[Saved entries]

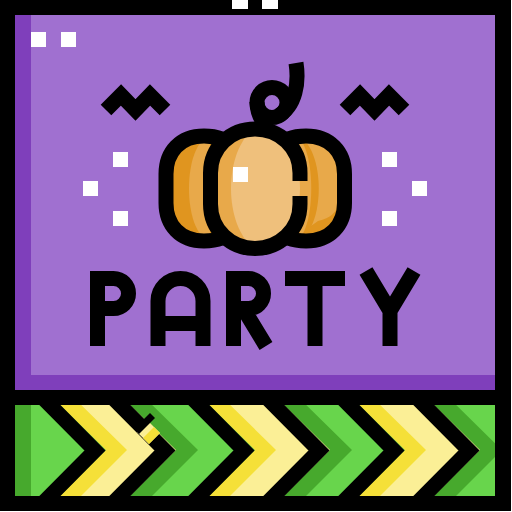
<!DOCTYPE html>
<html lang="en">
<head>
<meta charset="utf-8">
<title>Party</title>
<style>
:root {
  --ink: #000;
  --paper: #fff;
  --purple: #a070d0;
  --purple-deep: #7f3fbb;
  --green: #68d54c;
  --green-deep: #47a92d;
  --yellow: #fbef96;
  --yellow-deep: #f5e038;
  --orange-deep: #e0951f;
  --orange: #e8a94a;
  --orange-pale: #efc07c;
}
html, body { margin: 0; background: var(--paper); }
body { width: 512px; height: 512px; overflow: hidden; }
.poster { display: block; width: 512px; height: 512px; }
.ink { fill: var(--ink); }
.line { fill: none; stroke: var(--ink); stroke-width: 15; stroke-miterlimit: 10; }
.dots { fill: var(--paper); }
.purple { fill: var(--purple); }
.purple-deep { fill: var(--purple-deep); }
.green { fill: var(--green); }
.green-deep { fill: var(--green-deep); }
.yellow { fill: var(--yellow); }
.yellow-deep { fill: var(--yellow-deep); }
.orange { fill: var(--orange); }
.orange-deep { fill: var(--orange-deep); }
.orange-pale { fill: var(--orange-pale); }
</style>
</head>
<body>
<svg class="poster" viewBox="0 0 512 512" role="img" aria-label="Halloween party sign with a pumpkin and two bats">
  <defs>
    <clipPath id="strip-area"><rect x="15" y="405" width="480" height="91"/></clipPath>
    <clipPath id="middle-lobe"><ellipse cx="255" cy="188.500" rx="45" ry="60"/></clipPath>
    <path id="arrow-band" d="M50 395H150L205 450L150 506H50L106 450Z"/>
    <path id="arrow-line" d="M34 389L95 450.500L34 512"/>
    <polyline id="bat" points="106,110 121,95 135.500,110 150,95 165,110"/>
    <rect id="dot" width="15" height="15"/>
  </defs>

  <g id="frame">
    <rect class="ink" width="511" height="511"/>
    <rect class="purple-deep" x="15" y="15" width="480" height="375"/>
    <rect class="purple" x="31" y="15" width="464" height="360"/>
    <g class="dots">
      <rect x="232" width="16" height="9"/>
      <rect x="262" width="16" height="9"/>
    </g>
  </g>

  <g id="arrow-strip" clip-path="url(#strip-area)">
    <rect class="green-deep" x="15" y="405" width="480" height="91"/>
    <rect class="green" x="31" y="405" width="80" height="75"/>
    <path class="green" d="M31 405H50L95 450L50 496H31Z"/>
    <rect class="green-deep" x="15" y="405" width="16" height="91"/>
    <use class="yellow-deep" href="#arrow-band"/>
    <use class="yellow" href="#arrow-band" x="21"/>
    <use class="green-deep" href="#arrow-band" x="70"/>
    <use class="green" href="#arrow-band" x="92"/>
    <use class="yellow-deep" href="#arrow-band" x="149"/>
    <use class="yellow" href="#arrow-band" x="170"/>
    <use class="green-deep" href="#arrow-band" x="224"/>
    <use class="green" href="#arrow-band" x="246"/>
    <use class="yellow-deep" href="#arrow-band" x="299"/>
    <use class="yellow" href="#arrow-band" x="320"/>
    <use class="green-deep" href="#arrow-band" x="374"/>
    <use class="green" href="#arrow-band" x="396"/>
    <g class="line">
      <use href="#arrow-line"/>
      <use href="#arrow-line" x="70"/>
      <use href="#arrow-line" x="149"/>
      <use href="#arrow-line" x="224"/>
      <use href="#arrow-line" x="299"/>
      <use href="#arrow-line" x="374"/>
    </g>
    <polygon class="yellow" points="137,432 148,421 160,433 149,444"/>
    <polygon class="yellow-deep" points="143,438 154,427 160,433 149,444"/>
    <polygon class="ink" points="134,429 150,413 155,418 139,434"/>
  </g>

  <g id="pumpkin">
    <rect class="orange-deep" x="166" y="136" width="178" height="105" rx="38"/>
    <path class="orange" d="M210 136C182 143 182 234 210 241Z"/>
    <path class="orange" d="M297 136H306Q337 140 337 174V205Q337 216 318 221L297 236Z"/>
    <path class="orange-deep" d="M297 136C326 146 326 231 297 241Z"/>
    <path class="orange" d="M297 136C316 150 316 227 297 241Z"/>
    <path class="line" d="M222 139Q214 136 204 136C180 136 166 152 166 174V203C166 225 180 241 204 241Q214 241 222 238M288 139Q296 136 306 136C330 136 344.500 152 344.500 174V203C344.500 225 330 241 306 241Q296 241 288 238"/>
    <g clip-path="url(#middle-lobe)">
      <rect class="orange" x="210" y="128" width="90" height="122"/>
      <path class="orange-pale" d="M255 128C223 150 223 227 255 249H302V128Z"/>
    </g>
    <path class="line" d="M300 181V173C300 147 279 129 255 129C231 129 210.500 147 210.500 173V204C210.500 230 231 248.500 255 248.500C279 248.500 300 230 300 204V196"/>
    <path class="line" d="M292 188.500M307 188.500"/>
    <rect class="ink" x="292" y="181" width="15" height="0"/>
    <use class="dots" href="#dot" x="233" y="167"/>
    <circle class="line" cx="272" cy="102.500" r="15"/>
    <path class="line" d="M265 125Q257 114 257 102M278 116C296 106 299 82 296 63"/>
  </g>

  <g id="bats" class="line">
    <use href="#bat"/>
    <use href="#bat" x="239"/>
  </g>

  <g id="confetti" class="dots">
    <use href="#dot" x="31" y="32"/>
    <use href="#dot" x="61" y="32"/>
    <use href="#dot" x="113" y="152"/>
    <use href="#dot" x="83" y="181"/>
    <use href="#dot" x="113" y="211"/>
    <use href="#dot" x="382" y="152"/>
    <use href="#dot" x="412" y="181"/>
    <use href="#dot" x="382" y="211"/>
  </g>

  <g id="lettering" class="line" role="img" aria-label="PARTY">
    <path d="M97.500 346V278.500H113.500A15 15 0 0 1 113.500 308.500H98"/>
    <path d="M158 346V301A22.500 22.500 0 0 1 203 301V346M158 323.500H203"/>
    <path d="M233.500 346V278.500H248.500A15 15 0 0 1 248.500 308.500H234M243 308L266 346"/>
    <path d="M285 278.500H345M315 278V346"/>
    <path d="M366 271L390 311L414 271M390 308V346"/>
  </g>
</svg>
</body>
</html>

### [ACTIVITY]
A copy of each line above that holds the word "fill" is the expected answer.

### [SOLUTION FOR THIS PROBLEM]
.ink { fill: var(--ink); }
.line { fill: none; stroke: var(--ink); stroke-width: 15; stroke-miterlimit: 10; }
.dots { fill: var(--paper); }
.purple { fill: var(--purple); }
.purple-deep { fill: var(--purple-deep); }
.green { fill: var(--green); }
.green-deep { fill: var(--green-deep); }
.yellow { fill: var(--yellow); }
.yellow-deep { fill: var(--yellow-deep); }
.orange { fill: var(--orange); }
.orange-deep { fill: var(--orange-deep); }
.orange-pale { fill: var(--orange-pale); }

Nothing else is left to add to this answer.